Drop the pictures, then repeat every record exactly as it stands.

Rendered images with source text

Content starts

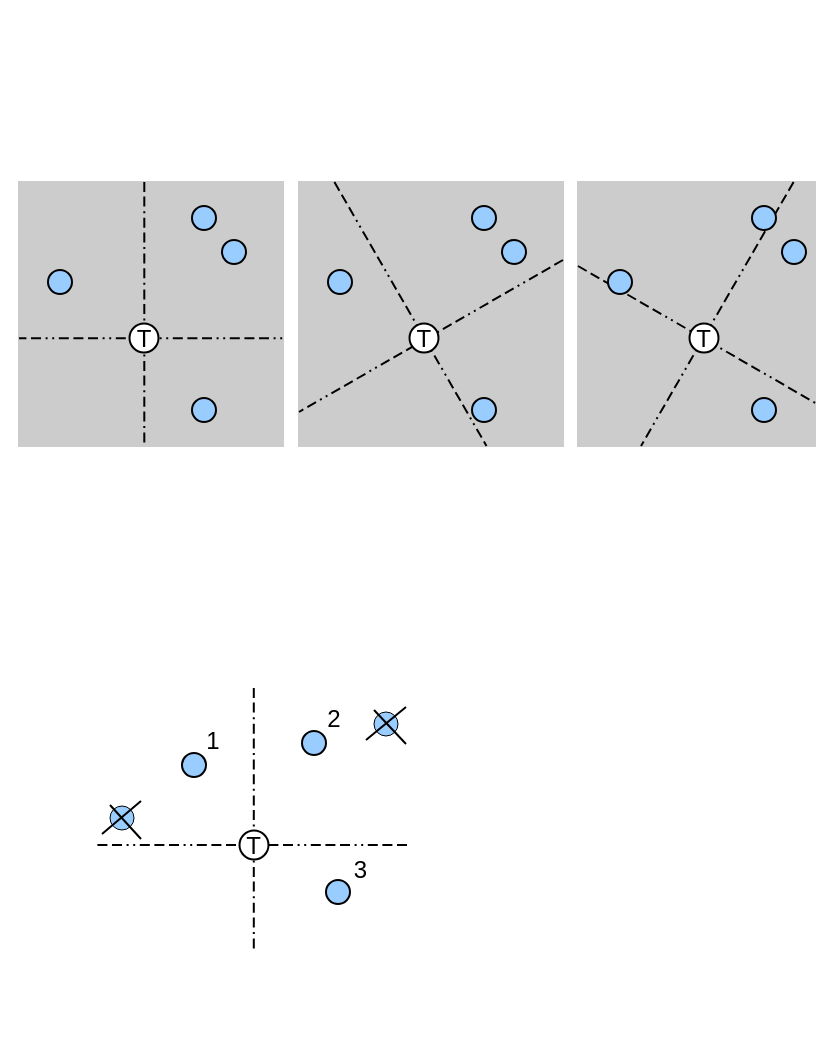
<!DOCTYPE html>
<html lang="en">
<head>
<meta charset="utf-8">
<title>Quadrant rotation around T</title>
<style>
:root { --paper: #fff; --field: #ccc; --point: #9cf; --ink: #000; }
* { box-sizing: border-box; }
body { margin: 0; }
.sheet { position: relative; width: 816px; height: 1056px; overflow: hidden; background: var(--paper); color: var(--ink); font: 24px/24px "Liberation Sans", Arial, sans-serif; }
.rotations { display: flex; gap: 13.7px; padding: 181px 0 0 18px; }
.field { position: relative; flex: none; width: 266px; height: 266px; background: var(--field); }
.selection { position: absolute; left: 80px; top: 680px; width: 340px; height: 280px; }
svg { position: absolute; left: 0; top: 0; width: 100%; height: 100%; }
.axis, .cross { fill: none; stroke: var(--ink); stroke-width: 2; }
.axis { stroke-dasharray: 10 4.6 10 4.6 10 4.6 2 4.6 2 4.6; }
.upright { stroke-dasharray: 10 4.6 10 4.6 2 4.6; }
.point, .target, .label { position: absolute; left: var(--x); top: var(--y); transform: translate(-50%, -50%); }
.point { width: 26px; height: 26px; border: 2px solid var(--ink); border-radius: 50%; background: var(--point); }
.discarded { width: 25px; height: 25px; border-width: 1px; }
.target { display: flex; align-items: center; justify-content: center; width: 31px; height: 31px; border: 2px solid var(--ink); border-radius: 50%; background: var(--paper); }
.a { --x: 186.2px; --y: 36.7px; }
.b { --x: 216.4px; --y: 70.8px; }
.c { --x: 42.2px; --y: 101.2px; }
.d { --x: 186.2px; --y: 228.8px; }
.field .target { --x: 126.2px; --y: 157.2px; }
</style>
</head>
<body>
<main class="sheet">
  <section class="rotations">
    <div class="field">
      <svg viewBox="0 0 266 266">
        <path class="axis upright" d="M126.3 1V265"/>
        <path class="axis" stroke-dashoffset="-14" d="M265 157.3H1"/>
      </svg>
      <i class="point a"></i><i class="point b"></i><i class="point c"></i><i class="point d"></i>
      <span class="target">T</span>
    </div>
    <div class="field">
      <svg viewBox="0 0 266 266">
        <path class="axis" d="M36.4 1L188.5 265"/>
        <path class="axis" d="M265 79L1 231"/>
      </svg>
      <i class="point a"></i><i class="point b"></i><i class="point c"></i><i class="point d"></i>
      <span class="target">T</span>
    </div>
    <div class="field">
      <svg viewBox="0 0 266 266">
        <path class="axis" d="M216.6 1L64 265"/>
        <path class="axis" d="M1 85L265 237.4"/>
      </svg>
      <i class="point a"></i><i class="point b"></i><i class="point c"></i><i class="point d"></i>
      <span class="target">T</span>
    </div>
  </section>

  <section class="selection">
    <svg viewBox="0 0 340 280">
      <path class="axis upright" d="M173.8 8V272"/>
      <path class="axis" d="M327 165H13"/>
    </svg>
    <i class="point" style="--x:114px;--y:84.7px"></i>
    <i class="point" style="--x:234px;--y:63.2px"></i>
    <i class="point" style="--x:258px;--y:212.2px"></i>
    <i class="point discarded" style="--x:42px;--y:138px"></i>
    <i class="point discarded" style="--x:306px;--y:44px"></i>
    <svg viewBox="0 0 340 280">
      <path class="cross" d="M22 154L61 121M30 125L61 159"/>
      <path class="cross" d="M286 60L326 27M294 30L326 64"/>
    </svg>
    <span class="target" style="--x:173.6px;--y:165.2px">T</span>
    <span class="label" style="--x:133px;--y:61px">1</span>
    <span class="label" style="--x:254px;--y:39px">2</span>
    <span class="label" style="--x:280.5px;--y:190px">3</span>
  </section>
</main>
</body>
</html>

Content ends

### Answer for the task
<!DOCTYPE html>
<html lang="en">
<head>
<meta charset="utf-8">
<title>Quadrant rotation around T</title>
<style>
:root { --paper: #fff; --field: #ccc; --point: #9cf; --ink: #000; }
* { box-sizing: border-box; }
body { margin: 0; }
.sheet { position: relative; width: 816px; height: 1056px; overflow: hidden; background: var(--paper); color: var(--ink); font: 24px/24px "Liberation Sans", Arial, sans-serif; }
.rotations { display: flex; gap: 13.7px; padding: 181px 0 0 18px; }
.field { position: relative; flex: none; width: 266px; height: 266px; background: var(--field); }
.selection { position: absolute; left: 80px; top: 680px; width: 340px; height: 280px; }
svg { position: absolute; left: 0; top: 0; width: 100%; height: 100%; }
.axis, .cross { fill: none; stroke: var(--ink); stroke-width: 2; }
.axis { stroke-dasharray: 10 4.6 10 4.6 10 4.6 2 4.6 2 4.6; }
.upright { stroke-dasharray: 10 4.6 10 4.6 2 4.6; }
.point, .target, .label { position: absolute; left: var(--x); top: var(--y); transform: translate(-50%, -50%); }
.point { width: 26px; height: 26px; border: 2px solid var(--ink); border-radius: 50%; background: var(--point); }
.discarded { width: 25px; height: 25px; border-width: 1px; }
.target { display: flex; align-items: center; justify-content: center; width: 31px; height: 31px; border: 2px solid var(--ink); border-radius: 50%; background: var(--paper); }
.a { --x: 186.2px; --y: 36.7px; }
.b { --x: 216.4px; --y: 70.8px; }
.c { --x: 42.2px; --y: 101.2px; }
.d { --x: 186.2px; --y: 228.8px; }
.field .target { --x: 126.2px; --y: 157.2px; }
</style>
</head>
<body>
<main class="sheet">
  <section class="rotations">
    <div class="field">
      <svg viewBox="0 0 266 266">
        <path class="axis upright" d="M126.3 1V265"/>
        <path class="axis" stroke-dashoffset="-14" d="M265 157.3H1"/>
      </svg>
      <i class="point a"></i><i class="point b"></i><i class="point c"></i><i class="point d"></i>
      <span class="target">T</span>
    </div>
    <div class="field">
      <svg viewBox="0 0 266 266">
        <path class="axis" d="M36.4 1L188.5 265"/>
        <path class="axis" d="M265 79L1 231"/>
      </svg>
      <i class="point a"></i><i class="point b"></i><i class="point c"></i><i class="point d"></i>
      <span class="target">T</span>
    </div>
    <div class="field">
      <svg viewBox="0 0 266 266">
        <path class="axis" d="M216.6 1L64 265"/>
        <path class="axis" d="M1 85L265 237.4"/>
      </svg>
      <i class="point a"></i><i class="point b"></i><i class="point c"></i><i class="point d"></i>
      <span class="target">T</span>
    </div>
  </section>

  <section class="selection">
    <svg viewBox="0 0 340 280">
      <path class="axis upright" d="M173.8 8V272"/>
      <path class="axis" d="M327 165H13"/>
    </svg>
    <i class="point" style="--x:114px;--y:84.7px"></i>
    <i class="point" style="--x:234px;--y:63.2px"></i>
    <i class="point" style="--x:258px;--y:212.2px"></i>
    <i class="point discarded" style="--x:42px;--y:138px"></i>
    <i class="point discarded" style="--x:306px;--y:44px"></i>
    <svg viewBox="0 0 340 280">
      <path class="cross" d="M22 154L61 121M30 125L61 159"/>
      <path class="cross" d="M286 60L326 27M294 30L326 64"/>
    </svg>
    <span class="target" style="--x:173.6px;--y:165.2px">T</span>
    <span class="label" style="--x:133px;--y:61px">1</span>
    <span class="label" style="--x:254px;--y:39px">2</span>
    <span class="label" style="--x:280.5px;--y:190px">3</span>
  </section>
</main>
</body>
</html>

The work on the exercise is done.